### Exercise requirements
Copy out each line of the data below in which "star" appears.

[Saved entries]
*** Begin section ***

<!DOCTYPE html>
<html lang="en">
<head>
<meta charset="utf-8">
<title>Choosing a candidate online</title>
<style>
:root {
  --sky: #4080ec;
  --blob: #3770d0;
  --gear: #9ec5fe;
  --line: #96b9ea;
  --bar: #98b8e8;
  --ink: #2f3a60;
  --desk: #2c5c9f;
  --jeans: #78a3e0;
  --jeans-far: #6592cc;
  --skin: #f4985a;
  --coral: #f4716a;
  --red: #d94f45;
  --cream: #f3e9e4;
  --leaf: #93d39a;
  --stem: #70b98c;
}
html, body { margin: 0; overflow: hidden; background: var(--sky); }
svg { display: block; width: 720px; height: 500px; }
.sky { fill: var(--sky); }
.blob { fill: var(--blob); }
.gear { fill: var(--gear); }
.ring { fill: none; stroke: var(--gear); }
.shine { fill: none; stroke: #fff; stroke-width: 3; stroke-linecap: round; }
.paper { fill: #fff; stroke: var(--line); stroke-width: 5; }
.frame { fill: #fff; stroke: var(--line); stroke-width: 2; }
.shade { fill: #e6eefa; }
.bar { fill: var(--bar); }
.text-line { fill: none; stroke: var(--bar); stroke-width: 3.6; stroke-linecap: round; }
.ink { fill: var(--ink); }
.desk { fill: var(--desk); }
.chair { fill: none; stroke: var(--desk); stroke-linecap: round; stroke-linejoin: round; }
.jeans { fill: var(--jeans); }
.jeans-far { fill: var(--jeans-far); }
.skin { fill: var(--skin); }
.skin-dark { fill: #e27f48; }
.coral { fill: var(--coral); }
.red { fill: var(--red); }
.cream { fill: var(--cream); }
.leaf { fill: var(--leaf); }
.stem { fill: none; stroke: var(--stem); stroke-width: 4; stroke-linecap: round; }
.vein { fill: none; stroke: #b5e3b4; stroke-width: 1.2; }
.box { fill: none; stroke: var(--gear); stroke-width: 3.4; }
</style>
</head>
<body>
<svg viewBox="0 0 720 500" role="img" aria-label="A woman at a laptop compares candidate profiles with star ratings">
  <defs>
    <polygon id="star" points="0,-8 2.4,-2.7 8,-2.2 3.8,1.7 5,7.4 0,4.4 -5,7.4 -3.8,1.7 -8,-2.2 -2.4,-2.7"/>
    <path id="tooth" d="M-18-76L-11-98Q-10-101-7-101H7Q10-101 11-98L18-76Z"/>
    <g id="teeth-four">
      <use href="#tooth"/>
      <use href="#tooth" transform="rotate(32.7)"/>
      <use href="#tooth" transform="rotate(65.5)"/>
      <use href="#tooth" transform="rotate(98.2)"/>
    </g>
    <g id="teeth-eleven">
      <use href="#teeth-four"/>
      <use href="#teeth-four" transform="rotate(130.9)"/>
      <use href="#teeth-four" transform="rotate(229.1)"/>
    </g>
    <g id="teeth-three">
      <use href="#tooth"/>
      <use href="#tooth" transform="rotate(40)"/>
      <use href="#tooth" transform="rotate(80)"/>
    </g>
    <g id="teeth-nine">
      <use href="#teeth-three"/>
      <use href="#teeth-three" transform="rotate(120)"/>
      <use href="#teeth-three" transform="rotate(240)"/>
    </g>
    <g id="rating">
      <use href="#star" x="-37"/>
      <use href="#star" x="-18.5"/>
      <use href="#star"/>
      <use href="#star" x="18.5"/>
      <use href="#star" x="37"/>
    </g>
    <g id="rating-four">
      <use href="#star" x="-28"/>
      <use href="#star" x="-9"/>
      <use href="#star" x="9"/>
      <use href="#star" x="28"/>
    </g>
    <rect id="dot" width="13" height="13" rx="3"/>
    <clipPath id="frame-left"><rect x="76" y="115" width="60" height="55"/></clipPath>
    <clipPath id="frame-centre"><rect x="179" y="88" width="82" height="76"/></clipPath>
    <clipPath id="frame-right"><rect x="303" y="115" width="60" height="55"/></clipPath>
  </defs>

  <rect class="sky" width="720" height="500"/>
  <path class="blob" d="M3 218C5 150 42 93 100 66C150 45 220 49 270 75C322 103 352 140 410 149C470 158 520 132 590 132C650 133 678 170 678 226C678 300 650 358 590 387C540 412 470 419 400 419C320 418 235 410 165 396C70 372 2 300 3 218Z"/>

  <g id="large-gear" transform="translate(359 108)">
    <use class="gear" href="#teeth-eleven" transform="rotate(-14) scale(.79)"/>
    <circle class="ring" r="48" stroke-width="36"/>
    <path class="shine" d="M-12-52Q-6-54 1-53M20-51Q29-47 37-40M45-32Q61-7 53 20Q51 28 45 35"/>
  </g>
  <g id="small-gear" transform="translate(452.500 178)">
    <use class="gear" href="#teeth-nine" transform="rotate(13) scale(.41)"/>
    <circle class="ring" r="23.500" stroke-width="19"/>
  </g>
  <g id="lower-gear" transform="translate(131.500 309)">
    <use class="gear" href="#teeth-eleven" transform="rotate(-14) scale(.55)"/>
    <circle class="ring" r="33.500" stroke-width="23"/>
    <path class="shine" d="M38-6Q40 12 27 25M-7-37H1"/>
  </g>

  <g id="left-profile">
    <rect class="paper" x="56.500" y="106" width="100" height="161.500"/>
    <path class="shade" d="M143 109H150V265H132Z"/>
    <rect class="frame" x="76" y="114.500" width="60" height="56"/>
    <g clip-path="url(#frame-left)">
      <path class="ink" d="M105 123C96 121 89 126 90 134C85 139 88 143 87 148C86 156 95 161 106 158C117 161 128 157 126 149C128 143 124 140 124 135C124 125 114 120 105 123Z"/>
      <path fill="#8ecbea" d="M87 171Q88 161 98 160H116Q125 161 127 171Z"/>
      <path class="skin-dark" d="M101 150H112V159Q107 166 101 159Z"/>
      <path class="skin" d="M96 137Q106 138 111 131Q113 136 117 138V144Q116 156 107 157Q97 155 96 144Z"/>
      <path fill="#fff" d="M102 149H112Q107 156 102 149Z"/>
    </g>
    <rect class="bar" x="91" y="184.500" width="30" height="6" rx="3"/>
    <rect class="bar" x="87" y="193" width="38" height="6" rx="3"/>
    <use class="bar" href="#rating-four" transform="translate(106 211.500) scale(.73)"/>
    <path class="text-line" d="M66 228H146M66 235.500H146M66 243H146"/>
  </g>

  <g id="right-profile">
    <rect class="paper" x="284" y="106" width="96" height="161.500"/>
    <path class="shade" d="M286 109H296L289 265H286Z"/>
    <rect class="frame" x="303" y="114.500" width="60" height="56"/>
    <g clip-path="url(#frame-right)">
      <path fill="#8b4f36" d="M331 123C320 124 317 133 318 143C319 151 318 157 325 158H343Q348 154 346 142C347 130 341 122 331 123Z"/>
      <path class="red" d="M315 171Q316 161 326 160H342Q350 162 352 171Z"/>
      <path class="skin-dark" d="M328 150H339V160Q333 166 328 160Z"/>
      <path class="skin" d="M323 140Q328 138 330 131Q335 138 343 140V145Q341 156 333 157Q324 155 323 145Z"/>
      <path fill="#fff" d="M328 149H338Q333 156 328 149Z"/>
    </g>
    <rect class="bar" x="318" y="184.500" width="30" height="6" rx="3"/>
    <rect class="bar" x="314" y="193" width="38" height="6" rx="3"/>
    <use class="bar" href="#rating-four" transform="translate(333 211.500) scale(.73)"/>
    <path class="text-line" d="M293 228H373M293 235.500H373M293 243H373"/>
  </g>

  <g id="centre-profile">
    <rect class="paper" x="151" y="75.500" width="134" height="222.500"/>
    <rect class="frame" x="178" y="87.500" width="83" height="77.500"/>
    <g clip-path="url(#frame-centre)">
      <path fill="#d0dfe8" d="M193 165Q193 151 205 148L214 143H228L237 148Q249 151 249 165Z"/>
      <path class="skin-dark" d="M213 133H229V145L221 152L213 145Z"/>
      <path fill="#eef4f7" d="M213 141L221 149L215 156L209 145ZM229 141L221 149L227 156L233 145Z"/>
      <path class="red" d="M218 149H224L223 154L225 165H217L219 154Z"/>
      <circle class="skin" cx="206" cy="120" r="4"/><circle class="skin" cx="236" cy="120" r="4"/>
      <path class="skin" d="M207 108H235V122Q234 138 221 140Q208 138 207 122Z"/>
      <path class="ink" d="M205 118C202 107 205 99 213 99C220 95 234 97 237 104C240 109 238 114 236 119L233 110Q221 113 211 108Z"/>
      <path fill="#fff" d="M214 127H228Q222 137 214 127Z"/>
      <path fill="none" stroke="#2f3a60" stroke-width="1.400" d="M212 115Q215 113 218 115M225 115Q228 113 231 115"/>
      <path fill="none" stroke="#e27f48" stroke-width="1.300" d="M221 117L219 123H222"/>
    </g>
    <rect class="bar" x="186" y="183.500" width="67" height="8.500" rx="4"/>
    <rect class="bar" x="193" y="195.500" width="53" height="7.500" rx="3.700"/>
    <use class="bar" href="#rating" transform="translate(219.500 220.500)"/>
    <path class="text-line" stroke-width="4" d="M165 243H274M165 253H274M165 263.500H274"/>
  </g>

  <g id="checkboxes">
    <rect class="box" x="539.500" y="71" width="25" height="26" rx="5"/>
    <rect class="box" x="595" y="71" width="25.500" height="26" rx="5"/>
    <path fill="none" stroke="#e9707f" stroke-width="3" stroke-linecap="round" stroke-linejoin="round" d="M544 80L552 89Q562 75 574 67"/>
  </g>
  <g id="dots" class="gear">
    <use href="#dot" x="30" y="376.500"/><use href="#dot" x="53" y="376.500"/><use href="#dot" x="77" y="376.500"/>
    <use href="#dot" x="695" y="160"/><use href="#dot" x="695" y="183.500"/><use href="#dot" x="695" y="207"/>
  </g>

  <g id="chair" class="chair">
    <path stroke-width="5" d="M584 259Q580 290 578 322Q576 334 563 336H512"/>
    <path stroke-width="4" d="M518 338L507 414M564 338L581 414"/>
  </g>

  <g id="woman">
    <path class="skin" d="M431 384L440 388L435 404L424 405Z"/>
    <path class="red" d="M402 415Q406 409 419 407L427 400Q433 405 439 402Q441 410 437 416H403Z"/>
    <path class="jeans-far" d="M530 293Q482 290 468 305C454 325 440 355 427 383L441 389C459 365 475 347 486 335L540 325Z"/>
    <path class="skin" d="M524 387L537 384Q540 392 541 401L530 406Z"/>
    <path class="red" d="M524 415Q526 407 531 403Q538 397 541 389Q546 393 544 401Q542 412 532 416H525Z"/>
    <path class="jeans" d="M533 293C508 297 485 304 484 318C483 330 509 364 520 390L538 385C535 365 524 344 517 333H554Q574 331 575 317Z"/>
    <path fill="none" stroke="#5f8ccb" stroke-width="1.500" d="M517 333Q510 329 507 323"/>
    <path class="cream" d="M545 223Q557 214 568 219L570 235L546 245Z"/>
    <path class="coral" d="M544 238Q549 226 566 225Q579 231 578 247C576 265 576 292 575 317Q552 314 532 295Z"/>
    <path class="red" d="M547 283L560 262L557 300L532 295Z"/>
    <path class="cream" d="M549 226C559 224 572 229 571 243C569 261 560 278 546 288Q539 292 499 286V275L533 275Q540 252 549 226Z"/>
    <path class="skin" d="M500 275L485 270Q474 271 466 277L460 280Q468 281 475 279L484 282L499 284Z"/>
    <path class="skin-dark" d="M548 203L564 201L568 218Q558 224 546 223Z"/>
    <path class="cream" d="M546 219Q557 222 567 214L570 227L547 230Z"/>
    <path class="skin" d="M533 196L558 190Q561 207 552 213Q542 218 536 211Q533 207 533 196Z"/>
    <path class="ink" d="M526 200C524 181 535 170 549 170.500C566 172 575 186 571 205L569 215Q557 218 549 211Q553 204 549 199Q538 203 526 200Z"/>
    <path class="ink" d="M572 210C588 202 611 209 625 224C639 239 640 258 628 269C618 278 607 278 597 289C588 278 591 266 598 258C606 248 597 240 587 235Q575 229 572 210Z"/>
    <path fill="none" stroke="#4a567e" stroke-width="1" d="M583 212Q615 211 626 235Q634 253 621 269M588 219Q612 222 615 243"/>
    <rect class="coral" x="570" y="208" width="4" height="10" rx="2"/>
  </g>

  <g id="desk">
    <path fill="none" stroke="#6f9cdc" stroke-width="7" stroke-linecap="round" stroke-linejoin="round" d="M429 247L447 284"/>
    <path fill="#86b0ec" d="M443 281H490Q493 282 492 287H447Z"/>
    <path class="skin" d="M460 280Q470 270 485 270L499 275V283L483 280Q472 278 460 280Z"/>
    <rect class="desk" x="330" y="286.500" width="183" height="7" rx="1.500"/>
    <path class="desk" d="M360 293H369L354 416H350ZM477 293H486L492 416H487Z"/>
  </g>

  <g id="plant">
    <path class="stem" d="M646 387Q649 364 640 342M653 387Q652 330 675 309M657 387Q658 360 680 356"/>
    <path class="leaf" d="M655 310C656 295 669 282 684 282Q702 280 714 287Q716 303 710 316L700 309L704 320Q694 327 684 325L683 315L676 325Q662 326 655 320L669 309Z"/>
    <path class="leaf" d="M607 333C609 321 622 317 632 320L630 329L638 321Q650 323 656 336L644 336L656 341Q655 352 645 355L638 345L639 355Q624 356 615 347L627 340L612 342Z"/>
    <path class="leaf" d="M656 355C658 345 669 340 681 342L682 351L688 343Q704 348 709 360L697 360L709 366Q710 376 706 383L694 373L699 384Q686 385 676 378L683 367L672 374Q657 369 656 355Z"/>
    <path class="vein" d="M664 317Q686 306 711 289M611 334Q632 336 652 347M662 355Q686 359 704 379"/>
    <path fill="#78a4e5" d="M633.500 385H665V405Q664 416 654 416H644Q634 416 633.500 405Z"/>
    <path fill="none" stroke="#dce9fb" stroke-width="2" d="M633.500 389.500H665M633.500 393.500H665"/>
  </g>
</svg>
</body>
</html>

*** End section ***

### Solution below
<svg viewBox="0 0 720 500" role="img" aria-label="A woman at a laptop compares candidate profiles with star ratings">
    <polygon id="star" points="0,-8 2.4,-2.7 8,-2.2 3.8,1.7 5,7.4 0,4.4 -5,7.4 -3.8,1.7 -8,-2.2 -2.4,-2.7"/>
      <use href="#star" x="-37"/>
      <use href="#star" x="-18.5"/>
      <use href="#star"/>
      <use href="#star" x="18.5"/>
      <use href="#star" x="37"/>
      <use href="#star" x="-28"/>
      <use href="#star" x="-9"/>
      <use href="#star" x="9"/>
      <use href="#star" x="28"/>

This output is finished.